What better way of highlighting your expensive clothes on a zoom call than to have the logo just below the collar. A clever move by Prada

Other changes which have been reported in women’s fashion recently include an increase in the popularity of jewellery whilst sales of handbags and shoes have fallen.

In summary therefore, it’s important how you look on a zoom call but only if it’s visible…

I’ll stick to that…

New product innovation is vital for lots of organisations. Sometimes though the idea for a new product can come from unusual places.

VELCRO is a type of hook and loop fastener which we’ve all seen. It has that characteristic “rasping” sound when you pull it apart and will stick back together with the minimum of fuss. It’s commonly used in clothing and shoes to replace buttons, zips and laces.

So, who came up with the idea?

George de Mestral was a Swiss engineer and in 1941 he got the inspiration for VELCRO whilst out with his dog in the Alps.

He noticed that as his dog ran past Burdock plants, the burrs of the plant (a tiny seed covered in hundreds of microscopic ‘hooks’) would catch onto his dog’s fur.

That was his “eureka moment” and he spent the next 10 years investigating how he could get “hooks” like those found on the plant to engage with the “loops” found on materials.

The key thing was to be able to secure it together but then pull it apart (and then keep on repeating this without it breaking!)

Luckily, he had friends in the weaving industry who helped him work on prototypes and the end result was that in 1955 he filed his first patent for the hook and loop fasteners.

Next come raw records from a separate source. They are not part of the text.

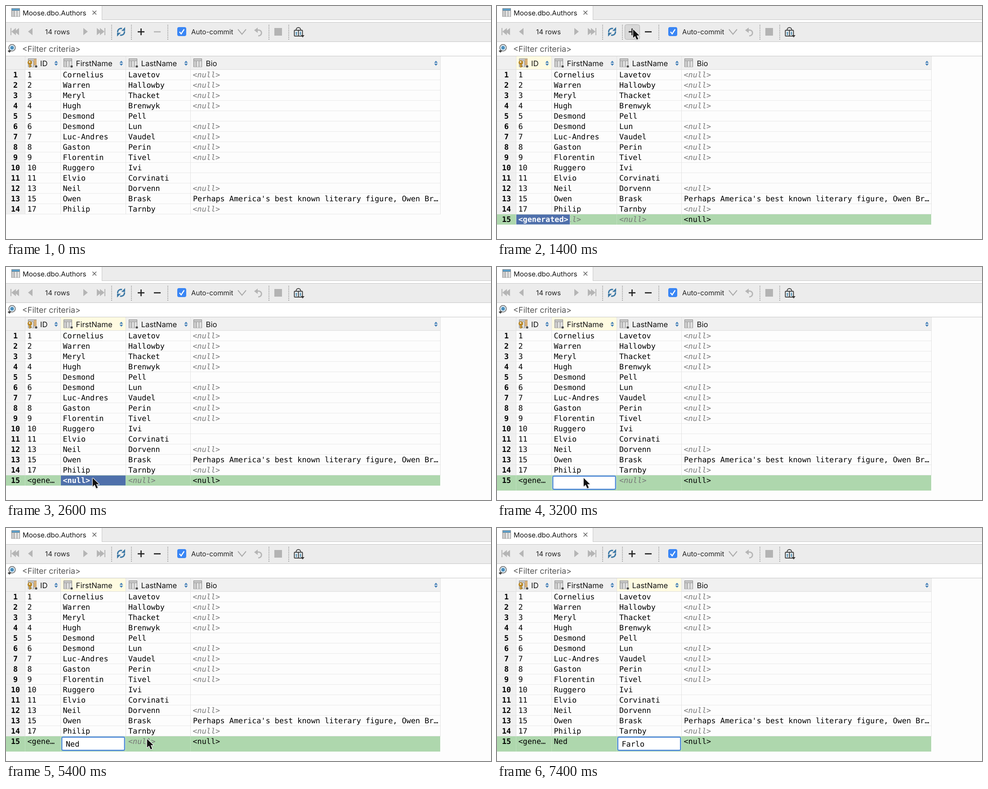
Animation, 1079 px wide and 519 px high, one loop 8 s. Source, as an HTML page with a canvas:

```html
<!DOCTYPE html>
<html lang="en">
<head>
<meta charset="utf-8">
<title>Table editor</title>
<style>
html, body { margin: 0; width: 100%; height: 100%; overflow: hidden; background: #fff; }
canvas { display: block; }
</style>
</head>
<body>
<canvas id="stage" width="1079" height="519"></canvas>
<script>
const ctx = document.getElementById('stage').getContext('2d');
ctx.textRendering = 'geometricPrecision';

const MONO = '16.8px "DejaVu Sans Mono", monospace';
const ui = size => `${size}px Inter, sans-serif`;
const GREY = '#767676', BLUE = '#4f70ab', GREEN = '#aed7ad', LINE = '#c6c6c6';
const LOOP = 8000, STEP = 200, ROW = 23, TOP = 142, NEW = TOP + 14 * ROW;
const COLS = [42, 121, 266, 410, 966];
const NULL = '<null>';

const people = [
  [1, 'Cornelius', 'Lavetov', NULL],
  [2, 'Warren', 'Hallowby', NULL],
  [3, 'Meryl', 'Thacket', NULL],
  [4, 'Hugh', 'Brenwyk', NULL],
  [5, 'Desmond', 'Pell', ''],
  [6, 'Desmond', 'Lun', NULL],
  [7, 'Luc-Andres', 'Vaudel', NULL],
  [8, 'Gaston', 'Perin', NULL],
  [9, 'Florentin', 'Tivel', NULL],
  [10, 'Ruggero', 'Ivi', ''],
  [11, 'Elvio', 'Corvinati', ''],
  [13, 'Neil', 'Dorvenn', NULL],
  [15, 'Owen', 'Brask', "Perhaps America's best known literary figure, Owen Br…"],
  [17, 'Philip', 'Tarnby', NULL]
];
const FIRST = 'Ned', LAST = 'Farlo';

// Pointer legs: [time, x, y], joined by straight moves
const legs = [
  [[400, 405, 3], [1000, 302, 51], [1600, 302, 51], [1800, 291, 98], [2000, 269, 176],
   [2400, 198, 442], [2600, 192, 469], [3600, 192, 469]],
  [[4800, 255, 456], [5000, 278, 461], [5400, 313, 469], [6200, 313, 469]]
];

function rect(x, y, w, h, color) {
  ctx.fillStyle = color;
  ctx.fillRect(x, y, w, h);
}
function round(x, y, w, h, r, fill, stroke, width = 1) {
  ctx.beginPath();
  ctx.roundRect(x, y, w, h, r);
  ctx.fillStyle = fill;
  ctx.fill();
  if (stroke) {
    ctx.strokeStyle = stroke;
    ctx.lineWidth = width;
    ctx.stroke();
  }
}
function trace(pts) {
  ctx.beginPath();
  for (let i = 0; i < pts.length; i += 2) ctx.lineTo(pts[i], pts[i + 1]);
}
function poly(color, ...pts) {
  trace(pts);
  ctx.fillStyle = color;
  ctx.fill();
}
function line(color, width, ...pts) {
  trace(pts);
  ctx.strokeStyle = color;
  ctx.lineWidth = width;
  ctx.stroke();
}
function arc(x, y, r, from, to, color, width) {
  ctx.beginPath();
  ctx.arc(x, y, r, from, to);
  ctx.strokeStyle = color;
  ctx.lineWidth = width;
  ctx.stroke();
}
function dot(x, y, r, color) {
  ctx.beginPath();
  ctx.arc(x, y, r, 0, 7);
  ctx.fillStyle = color;
  ctx.fill();
}
function text(s, x, y, font = MONO, color = '#000', align = 'left') {
  ctx.font = font;
  ctx.fillStyle = color;
  ctx.textAlign = align;
  ctx.fillText(s, x, y);
}
const nullText = (x, y) => text(NULL, x, y, 'italic ' + MONO, GREY);

function tableIcon(x, y, head, marked) {
  rect(x, y, 19, 19, '#858585');
  rect(x + 1, y + 1, 17, 4, head);
  for (let i = 0; i < 3; i++)
    for (let j = 0; j < 4; j++)
      rect(x + 1 + i * 6, y + 6 + j * 3.2, 5, 2.6, i ? '#f5f5f5' : '#dedede');
  if (marked) {
    dot(x + 18, y + 17.5, 3.3, '#f0f0f0');
    dot(x + 18, y + 17.5, 2.6, '#4a4a4a');
  }
}

function tabs() {
  rect(0, 0, 1079, 31, '#ececec');
  rect(213, 30, 866, 1, LINE);
  rect(0, 0, 213, 31, '#fff');
  rect(213, 0, 1, 31, LINE);
  tableIcon(12, 5, '#5d9fc9');
  text('Moose.dbo.Authors', 37, 20.5, ui(15.2), '#111');
  line('#666', 1.6, 192.5, 10.5, 201, 19);
  line('#666', 1.6, 201, 10.5, 192.5, 19);
}

// Two half-turn arrows around one centre
function refreshIcon(x, y) {
  const blue = '#3c78a5';
  for (const turn of [0, Math.PI]) {
    ctx.save();
    ctx.translate(x, y);
    ctx.rotate(turn);
    arc(0, 0, 7.6, 3, 5, blue, 3);
    poly(blue, 0.5, -2, 9, -2, 9, -10.5);
    ctx.restore();
  }
}

function toolbar(s) {
  const off = '#b5b5b5';
  rect(0, 36, 1079, 44, '#ececec');
  rect(0, 36, 1079, 1, LINE);
  rect(0, 79, 1079, 1, LINE);
  const left = x => poly(off, x, 57, x + 10, 49, x + 10, 65);
  const right = x => poly(off, x, 57, x - 10, 49, x - 10, 65);
  rect(10, 49, 2, 16, off);
  left(12); left(19); left(49);
  right(182); right(212); right(219);
  rect(219, 49, 2, 16, off);
  text('14 rows', 87, 63, ui(15.2), '#222');
  for (const x of [235, 279, 360, 585, 629])
    for (let y = 42; y < 75; y += 3.9) rect(x - 0.8, y, 1.6, 1.8, '#8a8a8a');

  refreshIcon(256, 57.5);

  if (s.button) round(284.5, 41.5, 33, 33, 4, s.button, '#b0b0b0');
  rect(293, 56.2, 15, 2.6, '#222');
  rect(299.2, 50, 2.6, 15, '#222');
  rect(329, 56.2, 15, 2.6, s.added ? '#222' : off);

  round(381, 47, 20, 20, 4, '#3a86f5');
  line('#fff', 2.4, 386, 57.5, 389.7, 62, 396.3, 51.8);
  text('Auto-commit', 412, 63, ui(15.2), '#222');
  line('#a9a9a9', 2, 516, 52, 525, 63, 534, 52);
  arc(562, 60, 6.4, -1.6, 1.7, off, 2.8);
  line(off, 2.8, 562, 53.7, 558, 53.7);
  poly(off, 552, 54, 560, 48, 560, 60);
  rect(597, 49, 17, 17, '#b3b3b3');

  arc(650.5, 53, 5, Math.PI, 0, '#444', 2);
  round(641.5, 54, 18, 13, 1, '#e9eef1', '#444', 2);
  rect(649.6, 54, 2, 13, '#444');
  poly('#4687ab', 644, 60, 646, 57, 648, 60);
  rect(645, 60, 2, 5, '#4687ab');
  poly('#4687ab', 653, 62, 655, 65, 657, 62);
  rect(654, 57, 2, 5, '#4687ab');
  poly('#333', 656, 65, 664, 65, 660, 70);
}

function filterBar() {
  line('#666', 3, 10, 97, 5, 102);
  dot(13.5, 93, 8.2, '#777');
  dot(13.5, 93, 6.4, '#e2eff7');
  dot(13.5, 93, 4, '#4b8fbd');
  poly('#444', 4, 99, 12, 99, 8, 104);
  text('<Filter criteria>', 36, 102, ui(17.9), '#555');
  rect(0, 111, 1079, 1, LINE);
}

function headers(active) {
  rect(0, 112, 966, 30, '#f0f0f0');
  if (active >= 0) rect(COLS[active] + 1, 112, COLS[active + 1] - COLS[active] - 1, 29, '#fffbe1');
  rect(0, 141, 966, 1, '#dcdcdc');
  ['ID', 'FirstName', 'LastName', 'Bio'].forEach((name, i) => {
    const x = COLS[i], end = COLS[i + 1] - 9.5;
    tableIcon(i ? x + 7 : 49, 117, '#c9c9c9', i < 3);
    text(name, i ? x + 34.5 : 76, 134, ui(16.8), '#111');
    poly('#3c7bb5', end - 4, 126.5, end, 122, end + 4, 126.5);
    poly('#3c7bb5', end - 4, 128.5, end, 133, end + 4, 128.5);
  });
  rect(62, 118, 6, 14, '#d8b078');
  dot(53, 126, 5, '#b98725');
  dot(52.5, 124.7, 1.6, '#fff');
  rect(51.5, 129, 3, 8, '#b98725');
  rect(54, 133, 3, 2, '#b98725');
}

function rows() {
  rect(0, TOP, 42, 14 * ROW, '#f0f0f0');
  people.forEach((p, i) => {
    const y = TOP + i * ROW, base = y + 17;
    rect(0, y + 22, 966, 1, '#e8e8e8');
    text(i + 1, 21, base, 'bold ' + MONO, '#000', 'center');
    text(p[0], 47.5, base);
    text(p[1], 126.5, base);
    text(p[2], 272, base);
    if (p[3] === NULL) nullText(415.5, base);
    else text(p[3], 416, base);
  });
  for (const x of COLS) rect(x, 112, 1, 30 + 14 * ROW, '#e2e2e2');
}

function selected(x, w, s, textX) {
  rect(x, NEW + 0.5, w, 22, BLUE);
  text(s, textX, NEW + 17, 'bold ' + MONO, '#fff');
}

function editor(x, value, caret) {
  round(x + 0.5, NEW + 2, 139, 29, 3, '#fff', '#8db8f0', 3.5);
  round(x + 0.5, NEW + 2, 139, 29, 2, '#fff', '#4380d4', 1.8);
  text(value, x + 9, NEW + 23);
  if (caret) rect(x + 9 + value.length * 10.114, NEW + 7, 1.4, 20, '#000');
}

function newRow(s) {
  const base = NEW + 17;
  rect(0, NEW, 966, s.edit ? 34 : ROW, GREEN);
  for (const x of COLS.slice(0, 4)) rect(x, NEW, 1, s.edit ? 34 : ROW, '#bfe0be');
  text(15, 21, base, 'bold ' + MONO, '#000', 'center');
  if (s.col) text('<gene…', 47.5, base);
  if (s.col === 2) text(FIRST, 126.5, base);
  else nullText(126.5, base);
  nullText(272, base);
  text(NULL, 415.5, base);
  if (s.col === 0) {
    rect(42, NEW, 121, ROW, '#d5e4dc');
    selected(43, 119, '<generated>', 47.5);
  } else if (s.edit) {
    editor(s.col === 1 ? 124 : 268.5, s.value, s.caret);
  } else {
    selected(COLS[s.col] + 1, 144, NULL, s.col === 1 ? 126.5 : 272);
  }
}

function arrow(x, y) {
  ctx.save();
  ctx.translate(x, y);
  ctx.shadowColor = 'rgba(0,0,0,.35)';
  ctx.shadowBlur = 3;
  ctx.shadowOffsetY = 1.5;
  const shape = [0.8, 1, 0.8, 20, 5.3, 16, 8.8, 24, 12.2, 22.6, 8.8, 14.8, 14.8, 14.8];
  poly('#fff', ...shape);
  ctx.shadowColor = 'transparent';
  ctx.lineJoin = 'round';
  line('#fff', 2.4, ...shape, 0.8, 1);
  poly('#111', ...shape);
  ctx.restore();
}

function cross(x, y) {
  for (const [w, color] of [[4, '#fff'], [2, '#333']]) {
    line(color, w, x - 9, y, x + 9, y);
    line(color, w, x, y - 9, x, y + 9);
  }
}

function pointer(t) {
  const leg = legs.find(l => t >= l[0][0] && t <= l[l.length - 1][0]);
  if (!leg) return;
  const i = Math.max(1, leg.findIndex(k => k[0] >= t));
  const [t0, x0, y0] = leg[i - 1], [t1, x1, y1] = leg[i];
  const k = (t - t0) / (t1 - t0);
  (t >= 4800 && t < 5200 ? cross : arrow)(x0 + (x1 - x0) * k, y0 + (y1 - y0) * k);
}

function stateAt(t) {
  const s = { added: t >= 1400, button: '', col: -1, edit: false, value: '', caret: false };
  if (t >= 1000 && t < 1800) s.button = t === 1200 ? '#c8c8c8' : '#d8d8d8';
  if (s.added) s.col = t < 2600 ? 0 : t < 5600 ? 1 : 2;
  s.edit = t >= 2800 && t < 5600 || t >= 5800;
  if (s.col === 1) {
    s.value = FIRST.slice(0, Math.max(0, (t - 3600) / STEP));
    s.caret = t < 3200 || t >= 3800 && t < 4800;
  } else if (s.col === 2) {
    const keys = (t - 6200) / STEP;
    s.value = LAST.slice(0, Math.max(0, keys > 2 ? keys + 1 : keys));
    s.caret = t < 6000 || t >= 6400 && t < 7400;
  }
  return s;
}

function draw(now) {
  const t = Math.floor(now % LOOP / STEP) * STEP;
  const s = stateAt(t);
  rect(0, 0, 1079, 112, '#fff');
  rect(0, 112, 1079, 407, '#fdfdfd');
  tabs();
  toolbar(s);
  filterBar();
  headers(s.col);
  rows();
  if (s.added) newRow(s);
  pointer(t);
}

const start = performance.now();
function tick() {
  draw(performance.now() - start);
  requestAnimationFrame(tick);
}
tick();
</script>
</body>
</html>
```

He also needed a distinctive name to go with his invention and he came up with VELCRO.

VELCRO is in fact a combination of the French words “velour” (velvet) and “crochet” (hook). VELCRO therefore in effect means “hooked velvet”.

Since it’s launch it has gone on to become one of the most used items in clothing and all of this came about as a result of a man walking with his dog in 1941.